In Bombshell Harlow is Lola Burns - a Hollywood star cut in the image of Paramount's Clara Bow - her 'It girl' status in constant danger of being capsized by sleazy press agent, E.J. Hanlon (Lee Tracy), unbearably greedy family; father (Frank Morgan), brother (Ted Healy), coarse private secretary, Mac (Una Merkel) and wayward romantic partners, Hugo (Ivan Lebedeff) and Jim Brogan (Pat O'Brien).
Lola's career is a resounding success. But her home life is a shambles. She hungers for peace, though perhaps not at any price. However, Hanlon is not about to let Lola settle down with anyone - especially since he is in love with her himself. Lola doesn't see that love, however. To her Hanlon is just another sponge among many, and, in some ways Lola's right. To pad his own interests, Hanlon has hired actors to portray Lola's latest lover, Gifford Middleton (Franchot Tone) and his uppity blue blood parents, Mrs. Middleton (Mary Forbes) and Wendell Middleton (C. Aubrey Smith). After some moonlit badinage, Lola is all set to marry Gifford. But a chance meeting between the Middletons and Lola's father and brother results in predictable disaster. The next day Lola retreats to the relative safety of the studio; Hanlon's plan all along. The two reconcile and Lola begins to fall for Hanlon - until she learns the truth about Gifford.
Bombshell is gregarious entertainment. The film is justly famous for a line of dialogue uttered passionately by Franchot Tone: "Your hair is like a field of silver daisies. I'd like to run barefoot through your hair!" But the film's loud mouth approach to comedy tends to grate on one's nerves. Everyone is shouting at everyone else all the time and this frantic mayhem threatens to drown out the carefully crafted witticisms and more biting comedy peppered throughout by screenwriters Caroline Francke, Mack Crane, John Lee Mahin, Jules Furthman and Norman Krasna.
When the actors settle down for a moment or two there's pause for the audience to catch their breath and reflect upon the ripeness of this parody. In truth, the film is a scathing jab at what life might be like for Hollywood's alumni besought by leeches at every turn and hounded by the press for the next big scoop about glamorous life. Bombshell isn't a great film, but it has great ideas inserted throughout its rather meandering plot - enough to provoke sincere thought after the footlights have come up.
Bombshell is one of the films offered by the Warner Archive as part of its 100th Anniversary dedicated to its star.

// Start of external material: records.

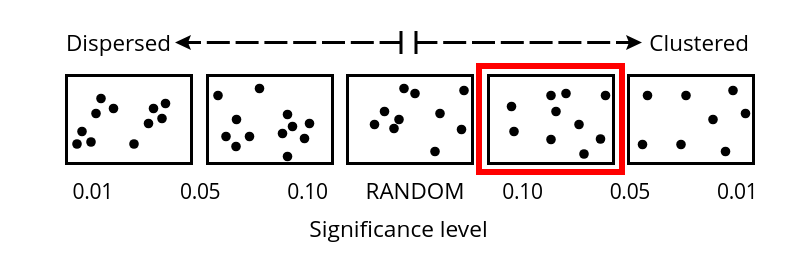
<!DOCTYPE html>
<html lang="en">
<head>
<meta charset="utf-8">
<title>Significance level of point patterns</title>
<style>
:root { --ink: #000; --paper: #fff; --highlight: #f00; }
* { box-sizing: border-box; margin: 0; }
html, body { overflow: hidden; }
body { width: 800px; height: 266px; background: var(--paper); }
.diagram {
  position: relative; width: 800px; height: 266px; overflow: hidden;
  color: var(--ink); background: var(--paper);
  font: 22.4px/28px "Open Sans", "Noto Sans", sans-serif; white-space: nowrap;
}
.scale {
  position: absolute; left: 66px; top: 29px; width: 683px; height: 28px;
  display: flex; justify-content: space-between;
}
.arrows { position: absolute; left: 170px; top: 26px; width: 480px; height: 34px; }
.arrows path { fill: none; stroke: var(--ink); stroke-width: 3; }
.arrows .dashes { stroke-dasharray: 23 5.8; }
.arrows polygon { fill: var(--ink); }
.panels {
  position: absolute; left: 65px; top: 74px; width: 690px; height: 91px;
  display: grid; grid-template-columns: repeat(5, 128px); column-gap: 12.5px;
}
.panel { display: block; width: 128px; height: 91px; border: 3px solid var(--ink); fill: var(--ink); }
.selected {
  position: absolute; left: 476px; top: 63px; width: 149px; height: 112px;
  border: 6px solid var(--highlight);
}
.levels {
  position: absolute; left: 39px; top: 177px; width: 752px;
  display: grid; grid-template-columns: repeat(7, 1fr); justify-items: center;
  font-size: 21px; letter-spacing: -.3px;
}
.levels .random { font-size: 22.4px; letter-spacing: 0; }
.caption { position: absolute; left: 0; top: 215px; width: 797px; text-align: center; font-size: 22.7px; }
</style>
</head>
<body>
<main class="diagram">
  <div class="scale"><span>Dispersed</span><span>Clustered</span></div>
  <svg class="arrows" viewBox="170 26 480 34" aria-hidden="true">
    <defs>
      <g id="arrow">
        <path class="dashes" d="M178 42.5H401"/>
        <path d="M401 31V54"/>
        <polygon points="175,42.5 191,35 188,42.5 191,50"/>
      </g>
    </defs>
    <use href="#arrow"/>
    <use href="#arrow" transform="matrix(-1 0 0 1 817 0)"/>
  </svg>

  <div class="panels">
    <svg class="panel" viewBox="68 77 122 85" role="img" aria-label="Dispersed points">
      <defs><circle id="dot" r="4.8"/></defs>
      <use href="#dot" x="101" y="98.5"/><use href="#dot" x="113.5" y="108.5"/><use href="#dot" x="96" y="113.5"/>
      <use href="#dot" x="82" y="131.5"/><use href="#dot" x="77" y="144"/><use href="#dot" x="91" y="142"/>
      <use href="#dot" x="134" y="144"/><use href="#dot" x="148.5" y="123.5"/><use href="#dot" x="153.5" y="108.5"/>
      <use href="#dot" x="165.5" y="103.5"/><use href="#dot" x="162" y="118.5"/>
    </svg>
    <svg class="panel" viewBox="208.5 77 122 85" role="img" aria-label="Slightly dispersed points">
      <use href="#dot" x="217.5" y="95.5"/><use href="#dot" x="259" y="88.5"/><use href="#dot" x="236" y="119.5"/>
      <use href="#dot" x="225.5" y="136.5"/><use href="#dot" x="249" y="136.5"/><use href="#dot" x="235.5" y="146.5"/>
      <use href="#dot" x="287" y="114.5"/><use href="#dot" x="292" y="126.5"/><use href="#dot" x="282" y="133.5"/>
      <use href="#dot" x="309" y="123.5"/><use href="#dot" x="304" y="138.5"/><use href="#dot" x="287" y="156.5"/>
    </svg>
    <svg class="panel" viewBox="349 77 122 85" role="img" aria-label="Random points">
      <use href="#dot" x="404" y="88.5"/><use href="#dot" x="415" y="93.5"/><use href="#dot" x="464" y="90.5"/>
      <use href="#dot" x="384.5" y="111.5"/><use href="#dot" x="374.5" y="124.5"/><use href="#dot" x="399" y="119.5"/>
      <use href="#dot" x="394" y="128.5"/><use href="#dot" x="440" y="113.5"/><use href="#dot" x="461.5" y="129.5"/>
      <use href="#dot" x="435" y="151.5"/>
    </svg>
    <svg class="panel" viewBox="489.5 77 122 85" role="img" aria-label="Slightly clustered points">
      <use href="#dot" x="511" y="106.5"/><use href="#dot" x="513.5" y="131.5"/><use href="#dot" x="550.5" y="95.5"/>
      <use href="#dot" x="565.5" y="93.5"/><use href="#dot" x="605" y="95.5"/><use href="#dot" x="555.5" y="111.5"/>
      <use href="#dot" x="578.5" y="124.5"/><use href="#dot" x="550.5" y="139.5"/><use href="#dot" x="600" y="139"/>
      <use href="#dot" x="583.5" y="154"/>
    </svg>
    <svg class="panel" viewBox="630 77 122 85" role="img" aria-label="Clustered points">
      <use href="#dot" x="647.5" y="95.5"/><use href="#dot" x="686" y="95.5"/><use href="#dot" x="733" y="90.5"/>
      <use href="#dot" x="713" y="119.5"/><use href="#dot" x="745.5" y="113.5"/><use href="#dot" x="642.5" y="144.5"/>
      <use href="#dot" x="681" y="144.5"/><use href="#dot" x="725.5" y="151.5"/>
    </svg>
  </div>
  <div class="selected"></div>

  <div class="levels">
    <span>0.01</span><span>0.05</span><span>0.10</span><span class="random">RANDOM</span><span>0.10</span><span>0.05</span><span>0.01</span>
  </div>
  <p class="caption">Significance level</p>
</main>
</body>
</html>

Harlow died tragically of uremic poisoning at the age of twenty-four, necessitating retakes with a double on her last movie, Saratoga (1937). Those interested in owning this film really should invest in the entire Harlow Anniversary collection that features 7 films for a mere $49.99 plus taxes.
Although advertised as 'remastered' Bombshell's transfer suffers from virtually every age related pitfall known to film preservationists. For starters, the image is rather 'thick' instead of refined, characterized by a veil of heavy grain and with fine detail wanting throughout. The gray scale seems gritty and on the low end of the contrast spectrum. Age related artifacts are heavy and frequently distract. Warner has arguably done its best on a shoestring budget in bringing this film to home video. But it could stand to benefit from a costly 'ground up' digital restoration. The audio is mono as originally recorded and rather strident throughout. The only extra is a theatrical trailer for the Spanish version of the film. Not recommended.
FILM RATING (out of 5 - 5 being the best)